Chandrika Rai, an Umaria-based stringer for Hindi newspapers, his wife and two children were found murdered in February 2012 in their house, which was locked from the outside.
The police, after initially linking the murders to the kidnapping of a government officer’s son, later arrested Rai’s driver, saying he had confessed to the crime.
But a division bench of the High Court found several inconsistencies in the investigation and came down heavily on the police while handing over the probe to the CBI. Justices K K Lahoti and U C Maheshwari said the police investigation was not fair and impartial. The Bench said it appeared that the probe began in the right direction, but was changed and “the real culprits against whom prima facie evidence was collected at the initial stage and who had admitted to committing the crime were left free and only the driver made an accused”.
The Bench held that to ensure that the faith of appellants and people at large remains intact in the system, a fresh investigation by an agency from outside the state was required.

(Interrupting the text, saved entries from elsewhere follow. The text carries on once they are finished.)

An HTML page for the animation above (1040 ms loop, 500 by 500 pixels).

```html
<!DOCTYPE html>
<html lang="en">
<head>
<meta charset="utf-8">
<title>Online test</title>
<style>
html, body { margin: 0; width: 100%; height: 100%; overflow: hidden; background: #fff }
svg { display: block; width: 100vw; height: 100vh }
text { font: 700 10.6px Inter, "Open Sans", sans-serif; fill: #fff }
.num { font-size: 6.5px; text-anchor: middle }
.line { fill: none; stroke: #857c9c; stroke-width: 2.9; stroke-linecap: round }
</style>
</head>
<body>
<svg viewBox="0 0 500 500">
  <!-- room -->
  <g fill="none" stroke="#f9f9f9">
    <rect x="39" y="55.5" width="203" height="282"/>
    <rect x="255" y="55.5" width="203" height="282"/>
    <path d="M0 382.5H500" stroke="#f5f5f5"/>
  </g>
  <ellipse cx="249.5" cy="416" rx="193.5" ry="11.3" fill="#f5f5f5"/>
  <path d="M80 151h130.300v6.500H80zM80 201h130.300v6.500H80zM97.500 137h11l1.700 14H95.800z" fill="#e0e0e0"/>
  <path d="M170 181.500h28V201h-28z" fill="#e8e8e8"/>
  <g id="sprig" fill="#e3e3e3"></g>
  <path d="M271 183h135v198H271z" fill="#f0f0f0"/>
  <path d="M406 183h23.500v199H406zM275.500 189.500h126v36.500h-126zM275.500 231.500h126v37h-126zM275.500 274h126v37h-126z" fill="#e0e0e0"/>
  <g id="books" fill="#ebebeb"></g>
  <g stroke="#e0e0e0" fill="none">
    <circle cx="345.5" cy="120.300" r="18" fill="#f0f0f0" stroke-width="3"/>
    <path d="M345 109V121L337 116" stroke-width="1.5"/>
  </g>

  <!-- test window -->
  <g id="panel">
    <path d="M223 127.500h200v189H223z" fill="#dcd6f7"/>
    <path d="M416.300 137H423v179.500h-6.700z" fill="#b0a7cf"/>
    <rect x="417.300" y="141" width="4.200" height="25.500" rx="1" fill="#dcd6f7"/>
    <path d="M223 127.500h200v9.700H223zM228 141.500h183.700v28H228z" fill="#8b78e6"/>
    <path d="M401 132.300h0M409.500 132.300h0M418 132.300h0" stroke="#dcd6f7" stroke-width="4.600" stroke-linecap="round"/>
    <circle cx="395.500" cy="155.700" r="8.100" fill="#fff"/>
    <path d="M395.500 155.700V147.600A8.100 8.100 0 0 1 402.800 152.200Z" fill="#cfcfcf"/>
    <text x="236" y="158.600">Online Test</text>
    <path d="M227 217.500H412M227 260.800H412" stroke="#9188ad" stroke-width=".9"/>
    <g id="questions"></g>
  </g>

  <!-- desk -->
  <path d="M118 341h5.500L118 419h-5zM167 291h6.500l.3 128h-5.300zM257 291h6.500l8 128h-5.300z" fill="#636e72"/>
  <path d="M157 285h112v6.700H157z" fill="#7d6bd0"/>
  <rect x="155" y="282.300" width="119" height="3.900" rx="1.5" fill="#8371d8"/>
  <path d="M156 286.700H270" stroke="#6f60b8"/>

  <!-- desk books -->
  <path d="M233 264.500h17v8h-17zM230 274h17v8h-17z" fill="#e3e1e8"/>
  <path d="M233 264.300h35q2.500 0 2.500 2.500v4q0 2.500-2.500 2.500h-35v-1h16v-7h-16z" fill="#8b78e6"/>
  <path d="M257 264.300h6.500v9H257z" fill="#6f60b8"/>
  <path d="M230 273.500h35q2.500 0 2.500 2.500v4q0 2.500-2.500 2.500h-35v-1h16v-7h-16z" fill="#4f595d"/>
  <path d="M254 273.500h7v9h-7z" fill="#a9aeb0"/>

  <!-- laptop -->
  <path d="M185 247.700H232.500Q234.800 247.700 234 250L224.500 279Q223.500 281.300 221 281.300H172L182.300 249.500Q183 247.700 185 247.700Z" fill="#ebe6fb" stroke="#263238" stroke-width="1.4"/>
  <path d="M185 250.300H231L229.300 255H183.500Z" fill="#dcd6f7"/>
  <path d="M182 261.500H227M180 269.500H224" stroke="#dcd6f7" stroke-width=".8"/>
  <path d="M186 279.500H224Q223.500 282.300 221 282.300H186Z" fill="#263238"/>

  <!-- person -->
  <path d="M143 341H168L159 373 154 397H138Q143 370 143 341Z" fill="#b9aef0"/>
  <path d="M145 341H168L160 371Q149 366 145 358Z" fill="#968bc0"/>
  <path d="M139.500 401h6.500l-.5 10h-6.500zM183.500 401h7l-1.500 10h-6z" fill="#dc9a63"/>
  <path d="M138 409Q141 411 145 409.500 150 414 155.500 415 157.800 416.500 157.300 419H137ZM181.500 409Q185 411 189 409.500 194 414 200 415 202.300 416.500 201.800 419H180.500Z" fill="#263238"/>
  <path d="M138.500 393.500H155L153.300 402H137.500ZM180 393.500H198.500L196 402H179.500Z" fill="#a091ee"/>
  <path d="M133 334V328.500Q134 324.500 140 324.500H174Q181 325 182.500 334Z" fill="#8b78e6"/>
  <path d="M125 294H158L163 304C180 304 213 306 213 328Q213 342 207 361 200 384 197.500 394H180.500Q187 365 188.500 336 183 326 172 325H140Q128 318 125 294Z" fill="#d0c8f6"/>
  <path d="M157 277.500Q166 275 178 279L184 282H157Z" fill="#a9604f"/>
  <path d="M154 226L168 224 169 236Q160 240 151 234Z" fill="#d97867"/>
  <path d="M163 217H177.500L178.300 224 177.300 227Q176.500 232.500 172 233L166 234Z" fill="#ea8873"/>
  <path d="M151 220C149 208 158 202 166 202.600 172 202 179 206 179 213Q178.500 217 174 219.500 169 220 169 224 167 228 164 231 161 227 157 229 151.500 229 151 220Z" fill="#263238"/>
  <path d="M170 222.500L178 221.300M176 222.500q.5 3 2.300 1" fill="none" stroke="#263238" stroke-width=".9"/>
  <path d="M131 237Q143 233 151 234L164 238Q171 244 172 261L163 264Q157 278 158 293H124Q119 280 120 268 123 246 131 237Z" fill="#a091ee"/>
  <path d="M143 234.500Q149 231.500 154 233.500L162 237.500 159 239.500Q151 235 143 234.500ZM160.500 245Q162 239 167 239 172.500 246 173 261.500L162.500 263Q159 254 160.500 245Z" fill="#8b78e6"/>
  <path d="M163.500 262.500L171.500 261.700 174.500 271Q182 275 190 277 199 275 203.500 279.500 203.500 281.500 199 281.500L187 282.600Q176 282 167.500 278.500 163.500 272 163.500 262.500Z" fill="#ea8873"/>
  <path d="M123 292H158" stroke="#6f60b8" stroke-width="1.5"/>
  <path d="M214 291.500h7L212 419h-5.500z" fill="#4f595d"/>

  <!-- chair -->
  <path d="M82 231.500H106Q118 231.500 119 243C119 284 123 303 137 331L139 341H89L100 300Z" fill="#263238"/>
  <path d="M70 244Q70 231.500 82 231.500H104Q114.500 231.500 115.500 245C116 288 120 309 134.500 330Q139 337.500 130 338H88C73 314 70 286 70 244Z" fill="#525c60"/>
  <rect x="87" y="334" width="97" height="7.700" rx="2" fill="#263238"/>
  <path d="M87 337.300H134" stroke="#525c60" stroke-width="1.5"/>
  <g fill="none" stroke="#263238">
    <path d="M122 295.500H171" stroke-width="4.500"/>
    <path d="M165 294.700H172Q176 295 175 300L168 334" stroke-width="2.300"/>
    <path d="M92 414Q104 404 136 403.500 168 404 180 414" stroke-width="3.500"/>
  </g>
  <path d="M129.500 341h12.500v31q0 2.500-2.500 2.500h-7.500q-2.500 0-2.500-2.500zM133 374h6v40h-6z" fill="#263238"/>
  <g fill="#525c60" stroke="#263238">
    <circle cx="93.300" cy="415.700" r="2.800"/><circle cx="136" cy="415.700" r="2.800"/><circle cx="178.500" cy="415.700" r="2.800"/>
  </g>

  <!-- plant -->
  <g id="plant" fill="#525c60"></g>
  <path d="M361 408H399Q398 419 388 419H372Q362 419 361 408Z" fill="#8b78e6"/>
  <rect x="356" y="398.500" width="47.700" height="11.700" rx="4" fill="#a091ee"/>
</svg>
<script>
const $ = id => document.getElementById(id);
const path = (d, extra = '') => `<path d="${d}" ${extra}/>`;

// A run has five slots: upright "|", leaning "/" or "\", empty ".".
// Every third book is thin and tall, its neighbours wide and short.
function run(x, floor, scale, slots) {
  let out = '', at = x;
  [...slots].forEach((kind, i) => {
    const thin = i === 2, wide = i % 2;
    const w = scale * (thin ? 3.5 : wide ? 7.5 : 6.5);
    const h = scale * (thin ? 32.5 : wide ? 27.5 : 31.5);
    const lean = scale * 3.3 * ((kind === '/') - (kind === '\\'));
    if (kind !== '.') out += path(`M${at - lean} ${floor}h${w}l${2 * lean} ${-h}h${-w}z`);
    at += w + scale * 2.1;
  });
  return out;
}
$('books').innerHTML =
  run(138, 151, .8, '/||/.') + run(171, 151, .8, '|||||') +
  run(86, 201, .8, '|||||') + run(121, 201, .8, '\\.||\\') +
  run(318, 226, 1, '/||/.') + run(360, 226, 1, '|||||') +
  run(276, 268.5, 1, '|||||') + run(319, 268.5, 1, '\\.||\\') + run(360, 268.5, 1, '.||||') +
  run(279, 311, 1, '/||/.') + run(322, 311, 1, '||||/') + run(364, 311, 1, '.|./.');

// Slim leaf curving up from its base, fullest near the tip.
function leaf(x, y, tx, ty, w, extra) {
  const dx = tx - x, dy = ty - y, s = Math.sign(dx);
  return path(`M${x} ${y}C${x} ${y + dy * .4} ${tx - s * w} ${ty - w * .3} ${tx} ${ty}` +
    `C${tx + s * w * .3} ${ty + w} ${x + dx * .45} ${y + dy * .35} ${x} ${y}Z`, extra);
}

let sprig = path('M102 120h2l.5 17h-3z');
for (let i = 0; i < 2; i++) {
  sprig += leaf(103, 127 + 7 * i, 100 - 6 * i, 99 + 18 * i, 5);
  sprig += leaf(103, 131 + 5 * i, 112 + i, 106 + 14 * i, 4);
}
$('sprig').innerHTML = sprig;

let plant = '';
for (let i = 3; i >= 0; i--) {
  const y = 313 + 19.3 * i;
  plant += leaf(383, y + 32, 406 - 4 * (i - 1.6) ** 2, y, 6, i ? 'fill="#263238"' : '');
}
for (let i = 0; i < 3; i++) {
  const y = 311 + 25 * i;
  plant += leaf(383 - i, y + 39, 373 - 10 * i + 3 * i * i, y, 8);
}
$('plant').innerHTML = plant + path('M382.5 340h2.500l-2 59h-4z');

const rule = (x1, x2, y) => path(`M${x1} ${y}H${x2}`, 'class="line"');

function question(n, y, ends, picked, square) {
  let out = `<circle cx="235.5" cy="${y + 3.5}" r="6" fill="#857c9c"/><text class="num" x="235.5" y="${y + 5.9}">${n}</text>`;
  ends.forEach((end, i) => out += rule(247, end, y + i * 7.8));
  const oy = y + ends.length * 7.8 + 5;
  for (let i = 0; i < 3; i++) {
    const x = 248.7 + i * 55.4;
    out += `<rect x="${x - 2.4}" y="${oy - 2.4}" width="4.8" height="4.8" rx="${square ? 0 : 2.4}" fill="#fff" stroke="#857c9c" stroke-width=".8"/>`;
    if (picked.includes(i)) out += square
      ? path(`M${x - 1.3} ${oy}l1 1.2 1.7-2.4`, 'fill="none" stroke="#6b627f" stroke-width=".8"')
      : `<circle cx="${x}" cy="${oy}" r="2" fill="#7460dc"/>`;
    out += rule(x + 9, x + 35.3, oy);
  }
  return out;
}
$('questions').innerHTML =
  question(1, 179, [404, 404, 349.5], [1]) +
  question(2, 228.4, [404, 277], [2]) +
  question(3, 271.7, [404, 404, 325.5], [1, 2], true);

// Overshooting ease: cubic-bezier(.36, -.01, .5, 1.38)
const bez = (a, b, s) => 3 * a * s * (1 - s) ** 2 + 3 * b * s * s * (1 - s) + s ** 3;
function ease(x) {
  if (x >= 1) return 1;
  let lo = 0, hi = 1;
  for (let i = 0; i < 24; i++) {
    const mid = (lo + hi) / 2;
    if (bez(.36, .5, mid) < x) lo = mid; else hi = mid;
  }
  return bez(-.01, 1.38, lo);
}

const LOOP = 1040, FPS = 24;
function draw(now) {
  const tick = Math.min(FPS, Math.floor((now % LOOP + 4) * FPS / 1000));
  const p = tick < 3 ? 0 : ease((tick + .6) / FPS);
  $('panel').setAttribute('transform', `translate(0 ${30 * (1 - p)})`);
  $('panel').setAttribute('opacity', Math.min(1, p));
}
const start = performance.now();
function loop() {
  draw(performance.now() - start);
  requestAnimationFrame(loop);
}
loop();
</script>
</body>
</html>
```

One of Rai’s younger brothers and a brother-in-law had filed separate writ appeals seeking a CBI probe, contending that Rai had waged a war against coal and land mafias of Shahdol and Umaria regions as well as local politicians who protected them.
After a news story filed by Rai, authorities intercepted and seized coal worth Rs 80 lakh that was being illegally transported, the PILs claimed, adding that on another occasion, his story led to the cancellation of a mining tender that was illegally allotted. The PILs claimed Rai faced a threat to his life because 58 cases were registered against those involved in illegal mining on the basis of his stories.
The appeals claimed that Rai was on the verge of exposing “some very eminent persons” who had a role in the kidnapping of a sub-divisional officer’s seven-year-old son.
On February 24, 2012, five days after the murders, the Superintendent of Police, Umaria, held a press conference to declare that the kidnapping case and murders had been solved. The police claimed Rai was blackmailing the kidnappers by threatening to expose them in print, and was murdered in retaliation. The Umaria police arrested two persons, Vidhyaniwas Tiwari and Amit Singh, and said the duo had confessed to both crimes.